Try it:
Take the lines of the data below from the very first through the line containing "transform: translate(-50%, -50%)" and output them exactly, pictures excluded.

Plain-text document sources:
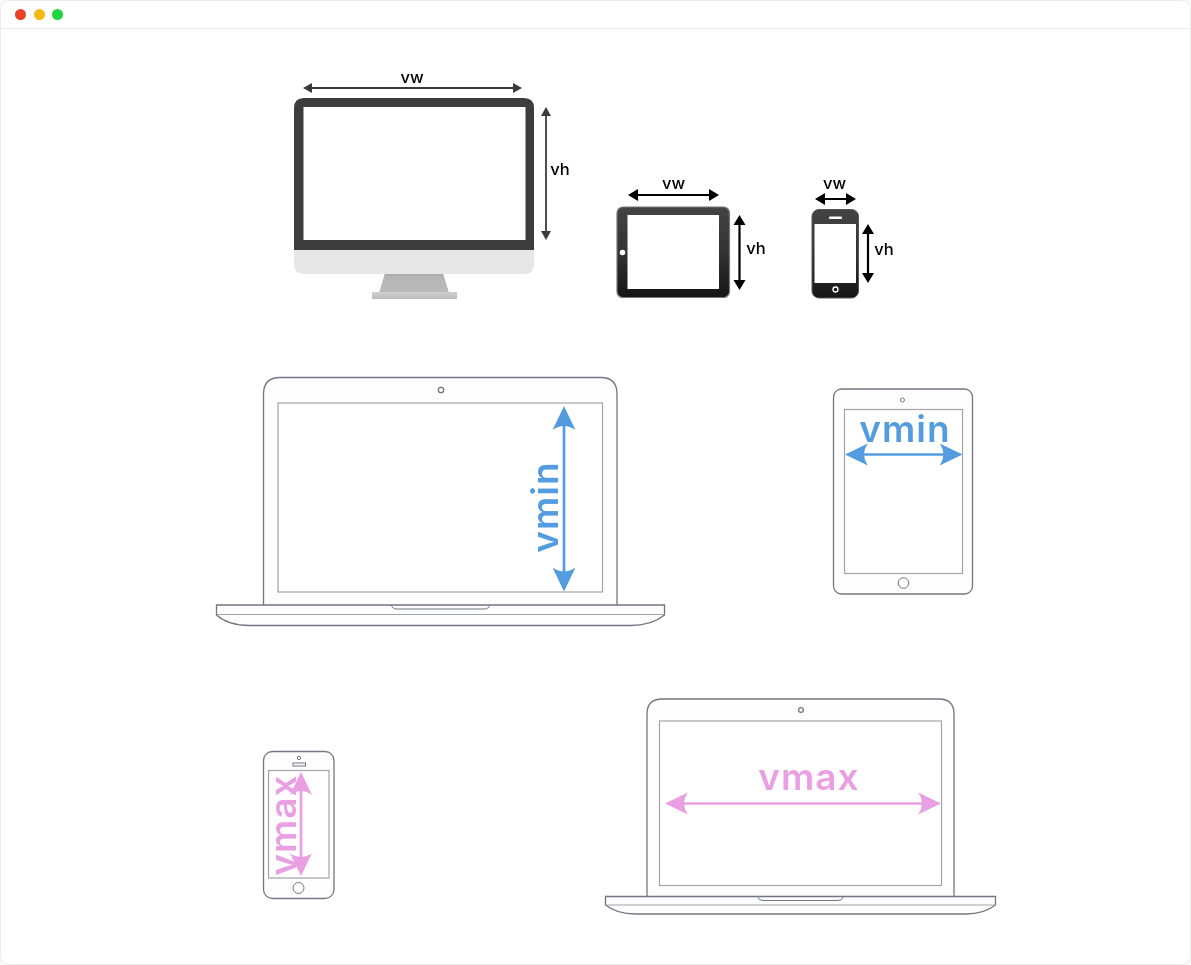
<!DOCTYPE html>
<html lang="en">
<head>
<meta charset="utf-8">
<title>Viewport units</title>
<style>
:root {
  --paper: #fff;
  --rule: #ececec;
  --ink: #000;
  --soft-ink: #3b3b3b;
  --bezel: #3d3d3d;
  --outline: #747683;
  --screen-line: #a3a4aa;
  --min: #549ce0;
  --max: #eb9fe3;
}
* { box-sizing: border-box; margin: 0; }
html, body { width: 1191px; height: 965px; overflow: hidden; background: #fafafa; }
.window {
  position: relative; width: 1191px; height: 965px; overflow: hidden;
  background: var(--paper); border: 1px solid var(--rule); border-radius: 9px;
  font-family: Inter, Roboto, sans-serif;
}
.title-bar {
  display: flex; align-items: center; gap: 7.5px;
  height: 28px; padding-left: 14px; border-bottom: 1px solid var(--rule);
}
.dot { width: 11px; height: 11px; border-radius: 50%; }
.close { background: #ea4025; }
.minimise { background: #f6b915; }
.zoom { background: #1fd63f; }
.devices { position: absolute; left: -1px; top: -1px; width: 1191px; height: 965px; }
.devices svg { display: block; }
.label {
  position: absolute; left: var(--x); top: var(--y);
  transform: translate(-50%, -50%) rotate(var(--turn, 0deg));
  font-size: 16.5px; font-weight: 500; line-height: 1; white-space: nowrap; color: var(--ink);
}
.min, .max { font-size: 37px; font-weight: 600; letter-spacing: 1px; }
.min { color: var(--min); }
.max { color: var(--max); }
.upright { --turn: -90deg; }
.outline { fill: #fdfdfd; stroke: var(--outline); stroke-width: 1.3; }
.screen { fill: var(--paper); stroke: var(--screen-line); stroke-width: 1.2; }
.detail { fill: none; stroke: var(--outline); stroke-width: 1; }
.arrow { fill: var(--ink); stroke: var(--ink); stroke-width: 2.2; }
.arrow use { stroke: none; }
.arrow.soft { fill: var(--soft-ink); stroke: var(--soft-ink); stroke-width: 1.8; }
.arrow.min-arrow { fill: var(--min); stroke: var(--min); stroke-width: 2.7; }
.arrow.max-arrow { fill: var(--max); stroke: var(--max); stroke-width: 2.7; }
</style>
</head>
<body>
<main class="window">
  <header class="title-bar">
    <span class="dot close"></span><span class="dot minimise"></span><span class="dot zoom"></span>
  </header>
  <section class="devices">
    <svg width="1191" height="965" viewBox="0 0 1191 965" aria-hidden="true">
      <defs>
        <path id="small-head" d="M0 0L-5 9H5z"/>
        <path id="head" d="M0 0L-6 10H6z"/>
        <path id="swept-head" d="M0 0L-11.5 24Q0 16 11.5 24z"/>
        <linearGradient id="dark-case" x2="0" y2="1">
          <stop offset="0" stop-color="#444"/><stop offset=".5" stop-color="#333"/><stop offset="1" stop-color="#151515"/>
        </linearGradient>
        <linearGradient id="stand" x2="0" y2="1">
          <stop offset="0" stop-color="#a2a2a2"/><stop offset=".2" stop-color="#b6b6b6"/><stop offset="1" stop-color="#bababa"/>
        </linearGradient>
        <linearGradient id="foot" x2="0" y2="1">
          <stop offset="0" stop-color="#cfcfcf"/><stop offset="1" stop-color="#bdbdbd"/>
        </linearGradient>
      </defs>

      <g id="desktop">
        <path d="M385 273H443L449 293H379z" fill="url(#stand)"/>
        <rect x="372" y="292" width="85" height="7" fill="url(#foot)"/>
        <path d="M294 249H534V264Q534 274 524 274H304Q294 274 294 264z" fill="#e7e7e7"/>
        <path d="M294 250V108Q294 98 304 98H524Q534 98 534 108V250z" fill="var(--bezel)"/>
        <rect x="303.500" y="107" width="222" height="133" fill="var(--paper)"/>
        <g class="arrow soft">
          <path d="M308 88H517M546 112V235"/>
          <use href="#small-head" transform="translate(303 88) rotate(-90)"/>
          <use href="#small-head" transform="translate(522 88) rotate(90)"/>
          <use href="#small-head" transform="translate(546 107)"/>
          <use href="#small-head" transform="translate(546 240) rotate(180)"/>
        </g>
      </g>

      <g id="tablet">
        <rect x="617" y="207" width="112.500" height="90.500" rx="6" fill="url(#dark-case)" stroke="#777" stroke-width="1.2"/>
        <rect x="627.500" y="215" width="91.500" height="74" fill="var(--paper)"/>
        <circle cx="622.500" cy="252.500" r="2.800" fill="#fff"/>
        <g class="arrow">
          <path d="M634 195H713M739.500 222V283"/>
          <use href="#head" transform="translate(628 195) rotate(-90)"/>
          <use href="#head" transform="translate(719 195) rotate(90)"/>
          <use href="#head" transform="translate(739.500 215)"/>
          <use href="#head" transform="translate(739.500 290) rotate(180)"/>
        </g>
      </g>

      <g id="phone">
        <rect x="812" y="209.500" width="46.500" height="88.500" rx="7" fill="url(#dark-case)" stroke="#555"/>
        <rect x="829" y="216.500" width="13" height="2.500" rx="1" fill="#fff"/>
        <rect x="814.500" y="224" width="41.500" height="59" fill="var(--paper)"/>
        <circle cx="835.500" cy="289.500" r="2.500" fill="none" stroke="#fff" stroke-width="1.300"/>
        <g class="arrow">
          <path d="M822 199H849M868 231V276"/>
          <use href="#head" transform="translate(815 199) rotate(-90)"/>
          <use href="#head" transform="translate(856 199) rotate(90)"/>
          <use href="#head" transform="translate(868 224)"/>
          <use href="#head" transform="translate(868 283) rotate(180)"/>
        </g>
      </g>

      <g id="laptop-min">
        <path class="outline" d="M263.500 605V394Q263.500 377.500 280 377.500H601Q617 377.500 617 394V605"/>
        <rect class="screen" x="278" y="403" width="324.500" height="189"/>
        <circle class="outline" cx="441" cy="390" r="2.700"/>
        <path class="outline" d="M216.500 605H664.500V615Q652 625.500 630 625.500H250Q228 625.500 216.500 615z"/>
        <path class="screen" d="M217 614.500H664"/>
        <path class="detail" d="M391.500 605Q392 609 397 609H484Q489 609 489.500 605"/>
        <g class="arrow min-arrow">
          <path d="M564 424V574"/>
          <use href="#swept-head" transform="translate(564 406)"/>
          <use href="#swept-head" transform="translate(564 591.500) rotate(180)"/>
        </g>
      </g>

      <g id="tablet-min">
        <rect class="outline" x="833.500" y="389" width="139" height="205" rx="8"/>
        <rect class="screen" x="844.500" y="409.500" width="118" height="164"/>
        <circle class="detail" cx="902.500" cy="400" r="2"/>
        <circle class="detail" cx="903.500" cy="583" r="5.300"/>
        <g class="arrow min-arrow">
          <path d="M862 454.500H945"/>
          <use href="#swept-head" transform="translate(845 454.500) rotate(-90) scale(.95)"/>
          <use href="#swept-head" transform="translate(962.500 454.500) rotate(90) scale(.95)"/>
        </g>
      </g>

      <g id="phone-max">
        <rect class="outline" x="263.500" y="751.500" width="70.500" height="147" rx="9"/>
        <rect class="screen" x="268.500" y="770.500" width="60.500" height="107.500"/>
        <circle class="detail" cx="299" cy="758" r="1.700"/>
        <rect class="detail" x="293" y="763" width="12.500" height="3"/>
        <circle class="detail" cx="298.500" cy="888" r="5.500"/>
        <g class="arrow max-arrow">
          <path d="M301 788V860"/>
          <use href="#swept-head" transform="translate(301 772) scale(.95)"/>
          <use href="#swept-head" transform="translate(301 876) rotate(180) scale(.95)"/>
        </g>
      </g>

      <g id="laptop-max">
        <path class="outline" d="M647 897V714Q647 699 662 699H939Q954 699 954 714V897"/>
        <rect class="screen" x="659.500" y="721" width="282" height="164.500"/>
        <circle class="outline" cx="801" cy="710" r="2.400"/>
        <path class="outline" d="M605.500 896.500H995.500V905Q984 914 966 914H635Q617 914 605.500 905z"/>
        <path class="screen" d="M606 905H995"/>
        <path class="detail" d="M758 897Q758.500 900.500 763 900.500H838Q842.500 900.500 843 897"/>
        <g class="arrow max-arrow">
          <path d="M682 803.500H924"/>
          <use href="#swept-head" transform="translate(665 803.500) rotate(-90) scale(.95)"/>
          <use href="#swept-head" transform="translate(941 803.500) rotate(90) scale(.95)"/>
        </g>
      </g>
    </svg>

    <span class="label" style="--x:412px;--y:77px">vw</span>
    <span class="label" style="--x:560px;--y:169px">vh</span>
    <span class="label" style="--x:673.5px;--y:183px">vw</span>
    <span class="label" style="--x:756px;--y:248px">vh</span>
    <span class="label" style="--x:834.5px;--y:183px">vw</span>
    <span class="label" style="--x:884px;--y:249px">vh</span>
    <span class="label min upright" style="--x:544px;--y:507px">vmin</span>
    <span class="label min" style="--x:905px;--y:428px">vmin</span>
    <span class="label max upright" style="--x:282px;--y:825px">vmax</span>
    <span class="label max" style="--x:809px;--y:776px">vmax</span>
  </section>
</main>
</body>
</html>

Answer to this exercise:
<!DOCTYPE html>
<html lang="en">
<head>
<meta charset="utf-8">
<title>Viewport units</title>
<style>
:root {
  --paper: #fff;
  --rule: #ececec;
  --ink: #000;
  --soft-ink: #3b3b3b;
  --bezel: #3d3d3d;
  --outline: #747683;
  --screen-line: #a3a4aa;
  --min: #549ce0;
  --max: #eb9fe3;
}
* { box-sizing: border-box; margin: 0; }
html, body { width: 1191px; height: 965px; overflow: hidden; background: #fafafa; }
.window {
  position: relative; width: 1191px; height: 965px; overflow: hidden;
  background: var(--paper); border: 1px solid var(--rule); border-radius: 9px;
  font-family: Inter, Roboto, sans-serif;
}
.title-bar {
  display: flex; align-items: center; gap: 7.5px;
  height: 28px; padding-left: 14px; border-bottom: 1px solid var(--rule);
}
.dot { width: 11px; height: 11px; border-radius: 50%; }
.close { background: #ea4025; }
.minimise { background: #f6b915; }
.zoom { background: #1fd63f; }
.devices { position: absolute; left: -1px; top: -1px; width: 1191px; height: 965px; }
.devices svg { display: block; }
.label {
  position: absolute; left: var(--x); top: var(--y);
  transform: translate(-50%, -50%) rotate(var(--turn, 0deg));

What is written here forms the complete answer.